Saved data entries
[Start of section]
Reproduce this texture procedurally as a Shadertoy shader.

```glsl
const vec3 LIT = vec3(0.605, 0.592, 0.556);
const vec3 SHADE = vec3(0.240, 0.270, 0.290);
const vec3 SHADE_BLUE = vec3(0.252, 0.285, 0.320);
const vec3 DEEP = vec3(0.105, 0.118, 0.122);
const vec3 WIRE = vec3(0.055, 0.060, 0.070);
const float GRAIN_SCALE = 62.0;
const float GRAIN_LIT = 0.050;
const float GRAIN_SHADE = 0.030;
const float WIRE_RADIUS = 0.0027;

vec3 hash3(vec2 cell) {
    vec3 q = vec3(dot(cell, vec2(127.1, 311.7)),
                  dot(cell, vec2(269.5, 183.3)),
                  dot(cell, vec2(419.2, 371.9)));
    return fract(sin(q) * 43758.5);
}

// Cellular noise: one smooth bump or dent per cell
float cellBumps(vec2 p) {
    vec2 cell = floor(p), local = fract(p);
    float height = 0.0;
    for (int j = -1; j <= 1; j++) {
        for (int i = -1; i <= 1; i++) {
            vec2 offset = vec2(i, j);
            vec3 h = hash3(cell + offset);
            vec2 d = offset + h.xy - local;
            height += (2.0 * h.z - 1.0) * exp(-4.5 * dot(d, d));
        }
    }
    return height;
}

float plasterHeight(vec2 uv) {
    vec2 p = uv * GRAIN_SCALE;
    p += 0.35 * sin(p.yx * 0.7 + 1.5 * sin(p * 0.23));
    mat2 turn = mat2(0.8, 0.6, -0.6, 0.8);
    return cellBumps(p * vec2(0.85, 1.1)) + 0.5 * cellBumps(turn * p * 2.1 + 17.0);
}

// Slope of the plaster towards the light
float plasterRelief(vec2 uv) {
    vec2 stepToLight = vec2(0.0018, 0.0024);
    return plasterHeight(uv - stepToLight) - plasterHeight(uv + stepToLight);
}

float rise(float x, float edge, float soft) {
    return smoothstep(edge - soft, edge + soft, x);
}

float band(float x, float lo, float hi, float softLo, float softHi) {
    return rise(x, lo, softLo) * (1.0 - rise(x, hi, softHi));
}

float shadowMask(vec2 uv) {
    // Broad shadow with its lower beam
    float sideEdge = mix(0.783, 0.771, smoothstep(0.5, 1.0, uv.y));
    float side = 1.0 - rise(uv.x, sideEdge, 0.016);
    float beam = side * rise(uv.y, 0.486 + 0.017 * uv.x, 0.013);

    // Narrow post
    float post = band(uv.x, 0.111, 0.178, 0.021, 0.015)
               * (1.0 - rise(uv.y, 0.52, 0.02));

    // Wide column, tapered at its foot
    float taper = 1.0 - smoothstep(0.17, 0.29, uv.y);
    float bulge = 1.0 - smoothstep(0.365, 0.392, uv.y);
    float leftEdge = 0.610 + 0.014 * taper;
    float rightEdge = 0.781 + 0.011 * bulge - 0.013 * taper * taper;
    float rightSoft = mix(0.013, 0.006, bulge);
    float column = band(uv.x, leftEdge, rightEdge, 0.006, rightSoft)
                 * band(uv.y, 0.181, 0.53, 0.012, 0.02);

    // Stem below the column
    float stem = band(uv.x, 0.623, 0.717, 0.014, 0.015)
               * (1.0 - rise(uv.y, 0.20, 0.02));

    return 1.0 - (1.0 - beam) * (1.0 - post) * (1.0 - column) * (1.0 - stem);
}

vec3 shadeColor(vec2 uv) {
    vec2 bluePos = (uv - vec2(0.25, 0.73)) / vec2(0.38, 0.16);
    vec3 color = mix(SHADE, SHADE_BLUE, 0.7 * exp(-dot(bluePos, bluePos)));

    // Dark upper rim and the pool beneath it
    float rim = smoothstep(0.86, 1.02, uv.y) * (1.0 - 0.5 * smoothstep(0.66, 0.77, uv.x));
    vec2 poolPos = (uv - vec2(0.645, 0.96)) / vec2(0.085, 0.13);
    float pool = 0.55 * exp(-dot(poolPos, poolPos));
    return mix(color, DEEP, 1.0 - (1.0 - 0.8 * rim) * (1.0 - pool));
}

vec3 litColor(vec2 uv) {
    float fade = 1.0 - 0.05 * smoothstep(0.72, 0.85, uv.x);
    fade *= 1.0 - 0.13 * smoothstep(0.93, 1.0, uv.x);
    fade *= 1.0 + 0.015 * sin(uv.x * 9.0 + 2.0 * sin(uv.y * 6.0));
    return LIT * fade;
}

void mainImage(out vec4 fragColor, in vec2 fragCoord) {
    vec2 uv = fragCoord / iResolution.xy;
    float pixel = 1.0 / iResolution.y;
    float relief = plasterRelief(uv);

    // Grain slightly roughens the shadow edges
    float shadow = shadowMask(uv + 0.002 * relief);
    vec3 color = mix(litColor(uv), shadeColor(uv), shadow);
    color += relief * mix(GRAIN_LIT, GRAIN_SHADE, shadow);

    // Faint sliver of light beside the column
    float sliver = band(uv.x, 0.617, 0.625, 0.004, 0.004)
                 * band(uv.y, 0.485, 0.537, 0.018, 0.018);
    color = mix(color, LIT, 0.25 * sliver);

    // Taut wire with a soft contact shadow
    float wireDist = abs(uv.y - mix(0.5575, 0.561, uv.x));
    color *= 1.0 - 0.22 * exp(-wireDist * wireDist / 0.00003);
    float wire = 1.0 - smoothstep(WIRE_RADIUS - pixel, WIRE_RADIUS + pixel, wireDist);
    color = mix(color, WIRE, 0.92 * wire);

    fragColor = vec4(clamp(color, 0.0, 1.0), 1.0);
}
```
[End of section]
What you should do: What is needed is every line of the records that contains the word "rise".

Output for this task:
float rise(float x, float edge, float soft) {
    return rise(x, lo, softLo) * (1.0 - rise(x, hi, softHi));
    float side = 1.0 - rise(uv.x, sideEdge, 0.016);
    float beam = side * rise(uv.y, 0.486 + 0.017 * uv.x, 0.013);
               * (1.0 - rise(uv.y, 0.52, 0.02));
               * (1.0 - rise(uv.y, 0.20, 0.02));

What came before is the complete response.